▶ [RECORDS SUPPLIED]
##############################

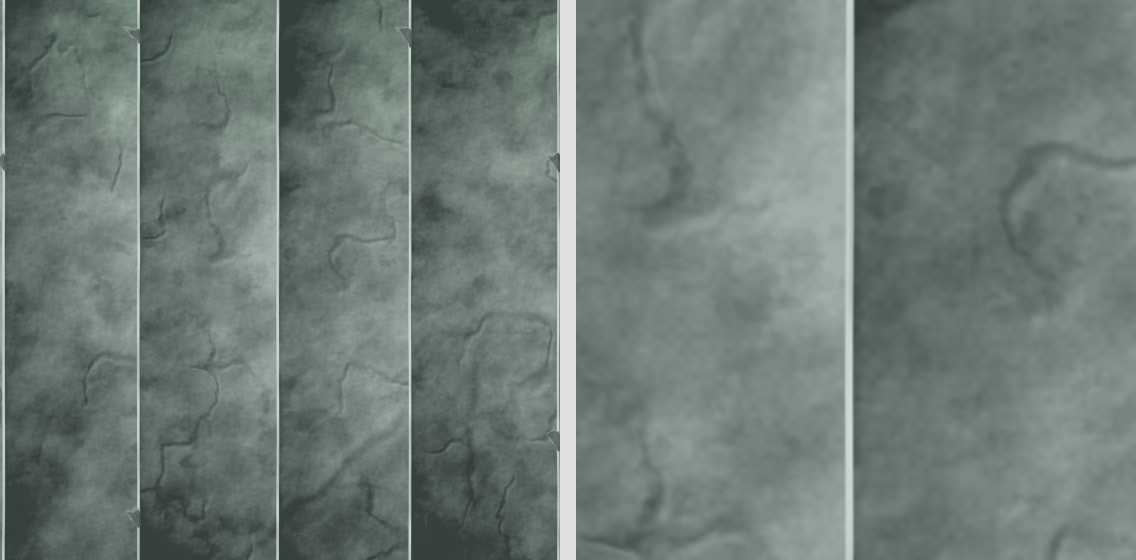
Left: the whole. Right: its middle third, enlarged.
Give the GLSL for this texture, as a Shadertoy shader.

```glsl
// Four tall slabs of grey-green slate with pale, chipped vertical edges.

float hash(vec2 p) {
    vec3 q = fract(p.xyx * 0.1031);
    q += dot(q, q.yzx + 33.33);
    return fract((q.x + q.y) * q.z);
}

float noise(vec2 p) {
    vec2 i = floor(p), f = fract(p);
    f = f * f * f * (f * (f * 6.0 - 15.0) + 10.0);
    return mix(mix(hash(i), hash(i + vec2(1, 0)), f.x),
               mix(hash(i + vec2(0, 1)), hash(i + vec2(1, 1)), f.x), f.y);
}

float fbm(vec2 p) {
    float sum = 0.0, amp = 0.5;
    for (int i = 0; i < 5; i++) {
        p = mat2(1.6, 1.2, -1.2, 1.6) * p + 7.3;
        sum += amp * noise(p * 0.5);
        amp *= 0.55;
    }
    return sum / 1.055;
}

// Winding creases that fade in and out along their length.
float creases(vec2 p) {
    vec2 warped = p + 0.06 * vec2(fbm(p * 12.0), fbm(p * 12.0 + 31.0));
    float field = 0.75 * noise(warped * vec2(13.0, 9.0) + 12.0)
                + 0.25 * noise(warped * 27.0 + 40.0);
    float broken = smoothstep(0.38, 0.68, noise(p * 10.0 + 50.0));
    return broken * (1.0 - smoothstep(0.0, 0.075, abs(field - 0.5)));
}

// Uneven cleft surface: soft lumps cut by the creases.
float stoneHeight(vec2 p) {
    return fbm(p * 14.0) - 0.20 * creases(p);
}

// Dark fold with a lit side, from the signed distance to its line.
float fold(float d) {
    return 0.10 * exp(-pow((d - 0.012) / 0.012, 2.0))
         - 0.24 * exp(-pow(d / 0.010, 2.0));
}

void mainImage(out vec4 fragColor, in vec2 fragCoord) {
    vec2 p = fragCoord / iResolution.xy;
    float seams[5] = float[5](0.0065, 0.2474, 0.4961, 0.7318, 0.997);
    float slab = 0.0, left = -0.24, line = 0.0, chip = 0.0, rim = 0.0, shadow = 0.0;

    // Seams: slab index, pale edge, shadow on the right, and chips
    for (int i = 0; i < 5; i++) {
        float k = float(i);
        float x = seams[i] + 0.001 * (noise(vec2(p.y * 9.0, k * 5.0)) - 0.5);
        float d = p.x - x;
        if (d > 0.0) { slab = k + 1.0; left = x; }
        float wear = 0.76 + 0.3 * noise(vec2(p.y * 22.0, k * 7.0 + 3.0));
        line = max(line, wear * (1.0 - smoothstep(0.001, 0.0036, abs(d))));
        shadow += step(0.0, d) * (1.0 - smoothstep(0.002, 0.010, d));

        for (int j = 0; j < 2; j++) {
            bool present = j == 0 ? i != 2 : i % 3 == 1;
            if (!present) continue;
            float y = j == 0 ? 0.71 + k * (0.30 - 0.075 * k) : 0.025 + 0.047 * k;
            vec2 q = vec2(d, p.y - y);
            float edge = abs(q.x) * 0.8 + abs(q.y + 0.6 * q.x) - 0.016
                       + 0.020 * (fbm(p * 60.0) - 0.5);
            float side = 1.0 - smoothstep(0.002, 0.005, d);
            chip = max(chip, side * (1.0 - smoothstep(-0.003, 0.002, edge)));
            rim = max(rim, side * exp(-pow((edge - 0.001) / 0.0022, 2.0))
                         * smoothstep(-0.004, 0.012, q.y - q.x));
        }
    }

    // Stone tone: mottling, relief lit from the upper left, dark flecks, grain
    vec2 q = p + slab * vec2(3.7, 1.9);
    float u = (p.x - left) / 0.245;
    float relief = stoneHeight(q) - stoneHeight(q + vec2(-0.004, 0.005));
    float tone = 0.69 + 0.60 * (fbm(q * 6.0) - 0.5) + 0.50 * (fbm(q * 20.0) - 0.5);
    tone += 0.70 * clamp(relief, -0.18, 0.18) - 0.13 * creases(q);
    tone -= 0.12 * smoothstep(0.60, 0.74, fbm(q * vec2(20.0, 26.0) + 90.0));
    tone += 0.08 * (noise(q * 210.0) - 0.5);

    // Each slab brightens to the right and fades at its top and foot
    float lastSlab = step(3.5, slab);
    tone += mix(0.42, 0.24, lastSlab) * (u - 0.52) - 0.08 * exp(-u * 9.0) - 0.08 * shadow;
    tone -= 0.42 * pow(abs(p.y - 0.57) / 0.5, 2.0);
    tone -= 0.06 * lastSlab;
    tone -= 0.14 * (1.0 - smoothstep(0.0, 0.7, u)) * smoothstep(0.55, 0.95, p.y);

    // Long folds: a diagonal across the foot, a bowed one in the last slab
    float wander = 0.035 * (fbm(p * 14.0) - 0.5);
    float diagonal = (p.y - 0.84 * (p.x - 0.42)) * 0.77 + wander;
    float span = smoothstep(0.38, 0.48, p.x) * (1.0 - smoothstep(0.70, 0.735, p.x));
    tone += span * (fold(diagonal) - 0.10 * (1.0 - smoothstep(-0.05, 0.01, diagonal))
                    * smoothstep(-0.16, -0.04, diagonal));
    float bowed = p.x - 0.837 - 0.9 * pow(abs(p.y - 0.22), 2.0) + wander;
    tone += 0.8 * fold(bowed) * smoothstep(0.05, 0.18, p.y)
          * (1.0 - smoothstep(0.32, 0.50, p.y));

    // Colour: cool slate, greener toward the top
    tone = clamp(tone, 0.0, 1.1);
    vec3 color = mix(vec3(0.21, 0.25, 0.24), vec3(0.59, 0.65, 0.62), tone);
    color *= mix(vec3(1.0), vec3(0.95, 1.0, 0.965), smoothstep(0.6, 1.0, p.y));

    // Pale edges, broken where chipped
    color = mix(color, vec3(0.78, 0.83, 0.81), line * (1.0 - chip));
    vec3 chipColor = vec3(0.35, 0.40, 0.38) * (0.75 + 0.5 * fbm(p * 70.0));
    color = mix(color, chipColor, 0.75 * chip);
    color = mix(color, vec3(0.64, 0.70, 0.67), 0.5 * rim);
    fragColor = vec4(color, 1.0);
}
```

##############################

▶ [EXERCISE AIM]
Leaving the images out, print the records above exactly.

▶ [OUTPUT]
Left: the whole. Right: its middle third, enlarged.
Give the GLSL for this texture, as a Shadertoy shader.

```glsl
// Four tall slabs of grey-green slate with pale, chipped vertical edges.

float hash(vec2 p) {
    vec3 q = fract(p.xyx * 0.1031);
    q += dot(q, q.yzx + 33.33);
    return fract((q.x + q.y) * q.z);
}

float noise(vec2 p) {
    vec2 i = floor(p), f = fract(p);
    f = f * f * f * (f * (f * 6.0 - 15.0) + 10.0);
    return mix(mix(hash(i), hash(i + vec2(1, 0)), f.x),
               mix(hash(i + vec2(0, 1)), hash(i + vec2(1, 1)), f.x), f.y);
}

float fbm(vec2 p) {
    float sum = 0.0, amp = 0.5;
    for (int i = 0; i < 5; i++) {
        p = mat2(1.6, 1.2, -1.2, 1.6) * p + 7.3;
        sum += amp * noise(p * 0.5);
        amp *= 0.55;
    }
    return sum / 1.055;
}

// Winding creases that fade in and out along their length.
float creases(vec2 p) {
    vec2 warped = p + 0.06 * vec2(fbm(p * 12.0), fbm(p * 12.0 + 31.0));
    float field = 0.75 * noise(warped * vec2(13.0, 9.0) + 12.0)
                + 0.25 * noise(warped * 27.0 + 40.0);
    float broken = smoothstep(0.38, 0.68, noise(p * 10.0 + 50.0));
    return broken * (1.0 - smoothstep(0.0, 0.075, abs(field - 0.5)));
}

// Uneven cleft surface: soft lumps cut by the creases.
float stoneHeight(vec2 p) {
    return fbm(p * 14.0) - 0.20 * creases(p);
}

// Dark fold with a lit side, from the signed distance to its line.
float fold(float d) {
    return 0.10 * exp(-pow((d - 0.012) / 0.012, 2.0))
         - 0.24 * exp(-pow(d / 0.010, 2.0));
}

void mainImage(out vec4 fragColor, in vec2 fragCoord) {
    vec2 p = fragCoord / iResolution.xy;
    float seams[5] = float[5](0.0065, 0.2474, 0.4961, 0.7318, 0.997);
    float slab = 0.0, left = -0.24, line = 0.0, chip = 0.0, rim = 0.0, shadow = 0.0;

    // Seams: slab index, pale edge, shadow on the right, and chips
    for (int i = 0; i < 5; i++) {
        float k = float(i);
        float x = seams[i] + 0.001 * (noise(vec2(p.y * 9.0, k * 5.0)) - 0.5);
        float d = p.x - x;
        if (d > 0.0) { slab = k + 1.0; left = x; }
        float wear = 0.76 + 0.3 * noise(vec2(p.y * 22.0, k * 7.0 + 3.0));
        line = max(line, wear * (1.0 - smoothstep(0.001, 0.0036, abs(d))));
        shadow += step(0.0, d) * (1.0 - smoothstep(0.002, 0.010, d));

        for (int j = 0; j < 2; j++) {
            bool present = j == 0 ? i != 2 : i % 3 == 1;
            if (!present) continue;
            float y = j == 0 ? 0.71 + k * (0.30 - 0.075 * k) : 0.025 + 0.047 * k;
            vec2 q = vec2(d, p.y - y);
            float edge = abs(q.x) * 0.8 + abs(q.y + 0.6 * q.x) - 0.016
                       + 0.020 * (fbm(p * 60.0) - 0.5);
            float side = 1.0 - smoothstep(0.002, 0.005, d);
            chip = max(chip, side * (1.0 - smoothstep(-0.003, 0.002, edge)));
            rim = max(rim, side * exp(-pow((edge - 0.001) / 0.0022, 2.0))
                         * smoothstep(-0.004, 0.012, q.y - q.x));
        }
    }

    // Stone tone: mottling, relief lit from the upper left, dark flecks, grain
    vec2 q = p + slab * vec2(3.7, 1.9);
    float u = (p.x - left) / 0.245;
    float relief = stoneHeight(q) - stoneHeight(q + vec2(-0.004, 0.005));
    float tone = 0.69 + 0.60 * (fbm(q * 6.0) - 0.5) + 0.50 * (fbm(q * 20.0) - 0.5);
    tone += 0.70 * clamp(relief, -0.18, 0.18) - 0.13 * creases(q);
    tone -= 0.12 * smoothstep(0.60, 0.74, fbm(q * vec2(20.0, 26.0) + 90.0));
    tone += 0.08 * (noise(q * 210.0) - 0.5);

    // Each slab brightens to the right and fades at its top and foot
    float lastSlab = step(3.5, slab);
    tone += mix(0.42, 0.24, lastSlab) * (u - 0.52) - 0.08 * exp(-u * 9.0) - 0.08 * shadow;
    tone -= 0.42 * pow(abs(p.y - 0.57) / 0.5, 2.0);
    tone -= 0.06 * lastSlab;
    tone -= 0.14 * (1.0 - smoothstep(0.0, 0.7, u)) * smoothstep(0.55, 0.95, p.y);

    // Long folds: a diagonal across the foot, a bowed one in the last slab
    float wander = 0.035 * (fbm(p * 14.0) - 0.5);
    float diagonal = (p.y - 0.84 * (p.x - 0.42)) * 0.77 + wander;
    float span = smoothstep(0.38, 0.48, p.x) * (1.0 - smoothstep(0.70, 0.735, p.x));
    tone += span * (fold(diagonal) - 0.10 * (1.0 - smoothstep(-0.05, 0.01, diagonal))
                    * smoothstep(-0.16, -0.04, diagonal));
    float bowed = p.x - 0.837 - 0.9 * pow(abs(p.y - 0.22), 2.0) + wander;
    tone += 0.8 * fold(bowed) * smoothstep(0.05, 0.18, p.y)
          * (1.0 - smoothstep(0.32, 0.50, p.y));

    // Colour: cool slate, greener toward the top
    tone = clamp(tone, 0.0, 1.1);
    vec3 color = mix(vec3(0.21, 0.25, 0.24), vec3(0.59, 0.65, 0.62), tone);
    color *= mix(vec3(1.0), vec3(0.95, 1.0, 0.965), smoothstep(0.6, 1.0, p.y));

    // Pale edges, broken where chipped
    color = mix(color, vec3(0.78, 0.83, 0.81), line * (1.0 - chip));
    vec3 chipColor = vec3(0.35, 0.40, 0.38) * (0.75 + 0.5 * fbm(p * 70.0));
    color = mix(color, chipColor, 0.75 * chip);
    color = mix(color, vec3(0.64, 0.70, 0.67), 0.5 * rim);
    fragColor = vec4(color, 1.0);
}
```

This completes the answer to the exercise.